Research and Reports
Brushing twice daily and avoiding sweets, the two time-honored ways of preventing dental cavities, may be joined by a more enduring anti-tooth-decay method. In the first long-term assessment of the technique, a Georgia researcher found that "after a single application of a chemical sealant to selected teeth in nearly 400 schoolchildren, 68 per-cent of the treated teeth were still protected six years later."
The sealant is a special resin that bonds with tooth enamel. The researcher, James E. Williams, said that the substance prevents decay by forming an invisible barrier to decay-causing agents. The resin is clear, but some dentists may add a slight tint, the better to observe how well it sticks to the teeth.
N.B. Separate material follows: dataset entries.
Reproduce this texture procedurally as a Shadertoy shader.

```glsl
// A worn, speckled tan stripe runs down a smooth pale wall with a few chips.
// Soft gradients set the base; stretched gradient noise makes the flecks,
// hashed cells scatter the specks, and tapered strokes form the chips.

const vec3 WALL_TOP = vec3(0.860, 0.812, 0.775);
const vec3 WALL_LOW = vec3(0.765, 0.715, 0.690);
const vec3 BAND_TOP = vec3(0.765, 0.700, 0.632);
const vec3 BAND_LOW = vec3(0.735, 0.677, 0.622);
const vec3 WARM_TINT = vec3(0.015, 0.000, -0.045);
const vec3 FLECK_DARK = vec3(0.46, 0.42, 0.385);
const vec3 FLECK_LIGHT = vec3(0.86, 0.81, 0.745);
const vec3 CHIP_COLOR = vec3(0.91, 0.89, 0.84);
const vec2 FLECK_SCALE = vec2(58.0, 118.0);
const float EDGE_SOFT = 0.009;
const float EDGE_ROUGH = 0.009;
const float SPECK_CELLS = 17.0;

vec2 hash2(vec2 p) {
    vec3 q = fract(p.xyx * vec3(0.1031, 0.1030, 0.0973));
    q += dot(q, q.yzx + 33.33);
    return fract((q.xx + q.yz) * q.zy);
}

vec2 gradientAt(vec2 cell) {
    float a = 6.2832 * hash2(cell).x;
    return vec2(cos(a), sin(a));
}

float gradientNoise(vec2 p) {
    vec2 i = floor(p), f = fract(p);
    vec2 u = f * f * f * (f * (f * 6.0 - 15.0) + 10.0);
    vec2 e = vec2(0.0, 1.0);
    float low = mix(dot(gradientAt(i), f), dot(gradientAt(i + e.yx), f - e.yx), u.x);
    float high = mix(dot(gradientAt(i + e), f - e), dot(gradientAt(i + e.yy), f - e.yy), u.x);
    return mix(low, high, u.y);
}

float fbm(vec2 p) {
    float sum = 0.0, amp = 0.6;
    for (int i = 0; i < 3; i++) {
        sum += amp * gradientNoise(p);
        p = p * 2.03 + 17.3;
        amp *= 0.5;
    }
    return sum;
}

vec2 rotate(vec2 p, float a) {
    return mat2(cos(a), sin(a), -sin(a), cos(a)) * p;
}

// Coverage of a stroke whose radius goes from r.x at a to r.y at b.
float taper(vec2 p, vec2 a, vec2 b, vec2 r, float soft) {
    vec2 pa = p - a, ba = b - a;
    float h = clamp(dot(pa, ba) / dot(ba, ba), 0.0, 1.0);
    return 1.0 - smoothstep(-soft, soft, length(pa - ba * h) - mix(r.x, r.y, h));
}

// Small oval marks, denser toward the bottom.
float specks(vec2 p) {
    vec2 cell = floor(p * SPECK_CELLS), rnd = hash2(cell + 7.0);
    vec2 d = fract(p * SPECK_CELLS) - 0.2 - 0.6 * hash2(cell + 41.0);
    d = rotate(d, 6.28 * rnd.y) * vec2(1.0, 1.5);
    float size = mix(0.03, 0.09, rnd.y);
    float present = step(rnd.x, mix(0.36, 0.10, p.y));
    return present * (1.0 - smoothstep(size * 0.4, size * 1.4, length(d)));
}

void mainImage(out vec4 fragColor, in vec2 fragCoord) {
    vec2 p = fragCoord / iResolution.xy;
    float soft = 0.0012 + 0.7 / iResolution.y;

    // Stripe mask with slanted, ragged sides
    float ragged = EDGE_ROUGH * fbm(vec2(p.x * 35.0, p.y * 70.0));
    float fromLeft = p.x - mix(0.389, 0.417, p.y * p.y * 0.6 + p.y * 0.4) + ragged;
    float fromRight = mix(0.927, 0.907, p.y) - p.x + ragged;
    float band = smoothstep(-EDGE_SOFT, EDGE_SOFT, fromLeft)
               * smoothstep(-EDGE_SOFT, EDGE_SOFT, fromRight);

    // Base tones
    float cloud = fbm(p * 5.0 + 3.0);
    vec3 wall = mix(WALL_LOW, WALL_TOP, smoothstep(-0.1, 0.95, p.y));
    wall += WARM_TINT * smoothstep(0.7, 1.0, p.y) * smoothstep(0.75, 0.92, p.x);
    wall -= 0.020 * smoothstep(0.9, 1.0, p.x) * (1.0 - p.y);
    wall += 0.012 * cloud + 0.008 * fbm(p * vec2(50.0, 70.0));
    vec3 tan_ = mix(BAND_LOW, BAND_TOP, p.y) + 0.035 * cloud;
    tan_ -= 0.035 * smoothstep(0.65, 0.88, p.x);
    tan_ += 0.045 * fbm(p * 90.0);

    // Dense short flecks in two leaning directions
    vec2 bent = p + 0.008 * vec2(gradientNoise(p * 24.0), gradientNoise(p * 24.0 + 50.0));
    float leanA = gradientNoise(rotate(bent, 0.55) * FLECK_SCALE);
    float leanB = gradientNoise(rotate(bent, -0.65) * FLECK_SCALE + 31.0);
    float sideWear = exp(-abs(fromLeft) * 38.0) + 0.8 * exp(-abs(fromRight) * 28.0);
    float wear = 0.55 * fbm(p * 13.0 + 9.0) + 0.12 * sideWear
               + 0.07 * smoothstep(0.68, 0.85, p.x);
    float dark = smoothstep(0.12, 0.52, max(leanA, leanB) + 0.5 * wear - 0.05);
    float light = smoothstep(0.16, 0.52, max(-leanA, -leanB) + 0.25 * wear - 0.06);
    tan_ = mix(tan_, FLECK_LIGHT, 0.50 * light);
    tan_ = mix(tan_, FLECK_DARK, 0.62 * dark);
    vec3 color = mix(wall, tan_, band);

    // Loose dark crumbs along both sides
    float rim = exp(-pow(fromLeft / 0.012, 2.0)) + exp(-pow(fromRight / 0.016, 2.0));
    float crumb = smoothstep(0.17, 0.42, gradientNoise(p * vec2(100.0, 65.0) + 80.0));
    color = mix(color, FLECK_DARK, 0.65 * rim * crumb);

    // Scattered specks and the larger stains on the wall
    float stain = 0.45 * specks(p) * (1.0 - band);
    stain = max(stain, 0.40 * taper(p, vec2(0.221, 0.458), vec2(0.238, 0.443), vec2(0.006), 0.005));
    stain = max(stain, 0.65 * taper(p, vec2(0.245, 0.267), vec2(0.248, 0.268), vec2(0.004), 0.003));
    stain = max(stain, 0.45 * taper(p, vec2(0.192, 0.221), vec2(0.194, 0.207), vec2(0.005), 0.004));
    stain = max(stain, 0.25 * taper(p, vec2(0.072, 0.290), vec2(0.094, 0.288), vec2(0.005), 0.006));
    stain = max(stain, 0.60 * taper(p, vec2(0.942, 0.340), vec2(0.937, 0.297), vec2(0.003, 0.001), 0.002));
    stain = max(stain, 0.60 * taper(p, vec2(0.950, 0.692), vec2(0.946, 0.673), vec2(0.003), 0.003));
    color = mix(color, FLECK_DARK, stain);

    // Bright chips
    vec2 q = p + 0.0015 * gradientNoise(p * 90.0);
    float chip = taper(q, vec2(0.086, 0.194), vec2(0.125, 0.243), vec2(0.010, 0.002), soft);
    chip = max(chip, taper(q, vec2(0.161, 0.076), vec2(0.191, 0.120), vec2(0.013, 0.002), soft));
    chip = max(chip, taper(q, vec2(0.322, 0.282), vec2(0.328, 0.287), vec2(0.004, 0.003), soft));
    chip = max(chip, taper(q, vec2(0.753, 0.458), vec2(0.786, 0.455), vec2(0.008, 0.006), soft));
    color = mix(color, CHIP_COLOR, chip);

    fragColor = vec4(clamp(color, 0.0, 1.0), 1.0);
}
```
The application process takes only a few minutes and is painless.
Dr. Williams, however, who chairs the department of community dentistry at the Medical College of Georgia's dental school, cautioned that sealing is no substitute for proper oral hygiene--just another method of preventing decay.
Vol. 01, Issue 42